### Exercise objective
For the entries that follow, produce an exact copy with no pictures in it.

### Supplied entries
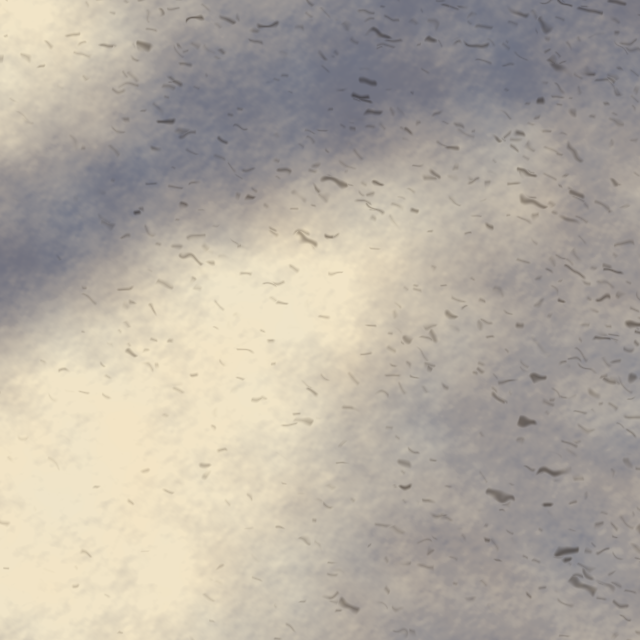
Give the GLSL for this texture, as a WebGL 1 fragment shader.

```glsl
precision highp float;

uniform vec2 u_resolution;

const vec3 SHADE_COLOR = vec3(0.44, 0.45, 0.505);
const vec3 MID_COLOR = vec3(0.625, 0.60, 0.585);
const vec3 LIT_COLOR = vec3(0.945, 0.895, 0.78);
const vec3 PIT_TINT = vec3(0.56, 0.53, 0.50);
const float SIDE_DIMMING = 0.68;
const float MOTTLE = 0.30;
const float GRAIN = 0.15;
const float RELIEF = 0.11;
const float PIT_ANGLE = -0.35;
const float PIT_SPREAD = 1.1;
const float PIT_SOFTNESS = 0.0034;

vec2 hash2(vec2 p) {
  vec3 q = fract(p.xyx * vec3(0.1031, 0.1030, 0.0973));
  q += dot(q, q.yzx + 33.33);
  return fract((q.xx + q.yz) * q.zy);
}

float noise(vec2 p) {
  vec2 i = floor(p);
  vec2 f = fract(p);
  f = f * f * (3.0 - 2.0 * f);
  float low = mix(hash2(i).x, hash2(i + vec2(1.0, 0.0)).x, f.x);
  float high = mix(hash2(i + vec2(0.0, 1.0)).x, hash2(i + 1.0).x, f.x);
  return mix(low, high, f.y);
}

float fbm(vec2 p) {
  float sum = 0.0;
  float weight = 0.5;
  for (int i = 0; i < 4; i++) {
    sum += weight * noise(p);
    p = mat2(1.6, 1.2, -1.2, 1.6) * p + 7.3;
    weight *= 0.5;
  }
  return sum / 0.9375;
}

vec2 rotate(vec2 p, float angle) {
  float c = cos(angle);
  float s = sin(angle);
  return vec2(c * p.x + s * p.y, c * p.y - s * p.x);
}

// Broad sunlight: a curved shadow band, a lit slope and a lit corner
float sunlight(vec2 p) {
  float below = 0.58 + 0.62 * p.x - 0.27 * p.x * p.x - p.y;
  float side = p.x - 0.42 - 0.5 * p.y;
  float slope = smoothstep(0.0, 0.25, below);
  slope *= 1.0 - SIDE_DIMMING * smoothstep(-0.25, 0.21, side);
  float rim = smoothstep(0.03, 0.22, -below) * smoothstep(0.75, 0.1, p.x);
  float corner = smoothstep(0.42, 0.0, length((p - vec2(0.0, 1.0)) * vec2(1.1, 1.0)));
  return 0.12 + 0.86 * slope + 0.28 * rim + 0.62 * corner;
}

// Scattered elongated pits on a jittered grid
float pits(vec2 p, float cells, float density, float size, float seed) {
  vec2 home = floor(p * cells);
  float cover = 0.0;
  for (int y = -1; y <= 1; y++) {
    for (int x = -1; x <= 1; x++) {
      vec2 id = home + vec2(float(x), float(y));
      vec2 place = hash2(id + seed);
      vec2 shape = hash2(id + seed + 41.7);
      vec2 kind = hash2(id + seed + 83.1);
      vec2 q = rotate(p - (id + place) / cells, PIT_ANGLE + PIT_SPREAD * (shape.x - 0.5));
      float halfLength = size * mix(0.15, 1.0, shape.y * shape.y);
      q.x -= clamp(q.x, -halfLength, halfLength);
      float radius = size * mix(0.08, 0.2, kind.y);
      float body = 1.0 - smoothstep(-PIT_SOFTNESS, PIT_SOFTNESS, length(q) - radius);
      float present = smoothstep(0.0, 0.12, density - kind.x);
      cover = max(cover, body * present * mix(0.5, 1.0, shape.x));
    }
  }
  return cover;
}

float surface(vec2 p) {
  vec2 q = rotate(p, 0.5);
  return 0.6 * noise(q * vec2(55.0, 85.0)) + 0.4 * noise(q * vec2(120.0, 165.0) + 9.0);
}

void main() {
  vec2 p = gl_FragCoord.xy / u_resolution.y;

  // Illumination broken up by soft mottling and fine grain
  float light = sunlight(p + 0.06 * (vec2(fbm(p * 5.0), fbm(p * 5.0 + 19.0)) - 0.5));
  light += MOTTLE * (fbm(p * vec2(11.0, 14.0)) - 0.5);
  light += GRAIN * (fbm(rotate(p, 0.9) * vec2(75.0, 45.0)) - 0.5);
  light += RELIEF * (surface(p) - surface(p + vec2(-0.004, 0.006)));
  light = clamp(light, 0.0, 1.05);
  vec3 color = mix(SHADE_COLOR, MID_COLOR, smoothstep(0.0, 0.45, light));
  color = mix(color, LIT_COLOR, clamp((light - 0.38) / 0.62, 0.0, 1.0));
  color += vec3(0.03, 0.0, -0.03) * (fbm(p * 9.0 + 31.0) - 0.5);

  // Pits gather in clusters, mostly away from the bright lower left
  float exposure = smoothstep(0.25, 1.1, p.x * 0.8 + p.y * 0.6);
  float cluster = smoothstep(0.3, 0.7, fbm(p * 7.0 + 53.0));
  float density = mix(0.04, 0.5, exposure) * mix(0.35, 1.25, cluster);
  vec2 warped = p + 0.012 * (vec2(noise(p * 60.0), noise(p * 60.0 + 27.0)) - 0.5);
  float large = pits(warped, 23.0, density, 0.019, 3.0);
  float small = pits(warped, 42.0, density + 0.1, 0.011, 61.0);
  float pit = max(0.85 * large, 0.5 * small);
  color *= mix(vec3(1.0), PIT_TINT, pit);

  gl_FragColor = vec4(clamp(color, 0.0, 1.0), 1.0);
}
```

### Problem solution
Give the GLSL for this texture, as a WebGL 1 fragment shader.

```glsl
precision highp float;

uniform vec2 u_resolution;

const vec3 SHADE_COLOR = vec3(0.44, 0.45, 0.505);
const vec3 MID_COLOR = vec3(0.625, 0.60, 0.585);
const vec3 LIT_COLOR = vec3(0.945, 0.895, 0.78);
const vec3 PIT_TINT = vec3(0.56, 0.53, 0.50);
const float SIDE_DIMMING = 0.68;
const float MOTTLE = 0.30;
const float GRAIN = 0.15;
const float RELIEF = 0.11;
const float PIT_ANGLE = -0.35;
const float PIT_SPREAD = 1.1;
const float PIT_SOFTNESS = 0.0034;

vec2 hash2(vec2 p) {
  vec3 q = fract(p.xyx * vec3(0.1031, 0.1030, 0.0973));
  q += dot(q, q.yzx + 33.33);
  return fract((q.xx + q.yz) * q.zy);
}

float noise(vec2 p) {
  vec2 i = floor(p);
  vec2 f = fract(p);
  f = f * f * (3.0 - 2.0 * f);
  float low = mix(hash2(i).x, hash2(i + vec2(1.0, 0.0)).x, f.x);
  float high = mix(hash2(i + vec2(0.0, 1.0)).x, hash2(i + 1.0).x, f.x);
  return mix(low, high, f.y);
}

float fbm(vec2 p) {
  float sum = 0.0;
  float weight = 0.5;
  for (int i = 0; i < 4; i++) {
    sum += weight * noise(p);
    p = mat2(1.6, 1.2, -1.2, 1.6) * p + 7.3;
    weight *= 0.5;
  }
  return sum / 0.9375;
}

vec2 rotate(vec2 p, float angle) {
  float c = cos(angle);
  float s = sin(angle);
  return vec2(c * p.x + s * p.y, c * p.y - s * p.x);
}

// Broad sunlight: a curved shadow band, a lit slope and a lit corner
float sunlight(vec2 p) {
  float below = 0.58 + 0.62 * p.x - 0.27 * p.x * p.x - p.y;
  float side = p.x - 0.42 - 0.5 * p.y;
  float slope = smoothstep(0.0, 0.25, below);
  slope *= 1.0 - SIDE_DIMMING * smoothstep(-0.25, 0.21, side);
  float rim = smoothstep(0.03, 0.22, -below) * smoothstep(0.75, 0.1, p.x);
  float corner = smoothstep(0.42, 0.0, length((p - vec2(0.0, 1.0)) * vec2(1.1, 1.0)));
  return 0.12 + 0.86 * slope + 0.28 * rim + 0.62 * corner;
}

// Scattered elongated pits on a jittered grid
float pits(vec2 p, float cells, float density, float size, float seed) {
  vec2 home = floor(p * cells);
  float cover = 0.0;
  for (int y = -1; y <= 1; y++) {
    for (int x = -1; x <= 1; x++) {
      vec2 id = home + vec2(float(x), float(y));
      vec2 place = hash2(id + seed);
      vec2 shape = hash2(id + seed + 41.7);
      vec2 kind = hash2(id + seed + 83.1);
      vec2 q = rotate(p - (id + place) / cells, PIT_ANGLE + PIT_SPREAD * (shape.x - 0.5));
      float halfLength = size * mix(0.15, 1.0, shape.y * shape.y);
      q.x -= clamp(q.x, -halfLength, halfLength);
      float radius = size * mix(0.08, 0.2, kind.y);
      float body = 1.0 - smoothstep(-PIT_SOFTNESS, PIT_SOFTNESS, length(q) - radius);
      float present = smoothstep(0.0, 0.12, density - kind.x);
      cover = max(cover, body * present * mix(0.5, 1.0, shape.x));
    }
  }
  return cover;
}

float surface(vec2 p) {
  vec2 q = rotate(p, 0.5);
  return 0.6 * noise(q * vec2(55.0, 85.0)) + 0.4 * noise(q * vec2(120.0, 165.0) + 9.0);
}

void main() {
  vec2 p = gl_FragCoord.xy / u_resolution.y;

  // Illumination broken up by soft mottling and fine grain
  float light = sunlight(p + 0.06 * (vec2(fbm(p * 5.0), fbm(p * 5.0 + 19.0)) - 0.5));
  light += MOTTLE * (fbm(p * vec2(11.0, 14.0)) - 0.5);
  light += GRAIN * (fbm(rotate(p, 0.9) * vec2(75.0, 45.0)) - 0.5);
  light += RELIEF * (surface(p) - surface(p + vec2(-0.004, 0.006)));
  light = clamp(light, 0.0, 1.05);
  vec3 color = mix(SHADE_COLOR, MID_COLOR, smoothstep(0.0, 0.45, light));
  color = mix(color, LIT_COLOR, clamp((light - 0.38) / 0.62, 0.0, 1.0));
  color += vec3(0.03, 0.0, -0.03) * (fbm(p * 9.0 + 31.0) - 0.5);

  // Pits gather in clusters, mostly away from the bright lower left
  float exposure = smoothstep(0.25, 1.1, p.x * 0.8 + p.y * 0.6);
  float cluster = smoothstep(0.3, 0.7, fbm(p * 7.0 + 53.0));
  float density = mix(0.04, 0.5, exposure) * mix(0.35, 1.25, cluster);
  vec2 warped = p + 0.012 * (vec2(noise(p * 60.0), noise(p * 60.0 + 27.0)) - 0.5);
  float large = pits(warped, 23.0, density, 0.019, 3.0);
  float small = pits(warped, 42.0, density + 0.1, 0.011, 61.0);
  float pit = max(0.85 * large, 0.5 * small);
  color *= mix(vec3(1.0), PIT_TINT, pit);

  gl_FragColor = vec4(clamp(color, 0.0, 1.0), 1.0);
}
```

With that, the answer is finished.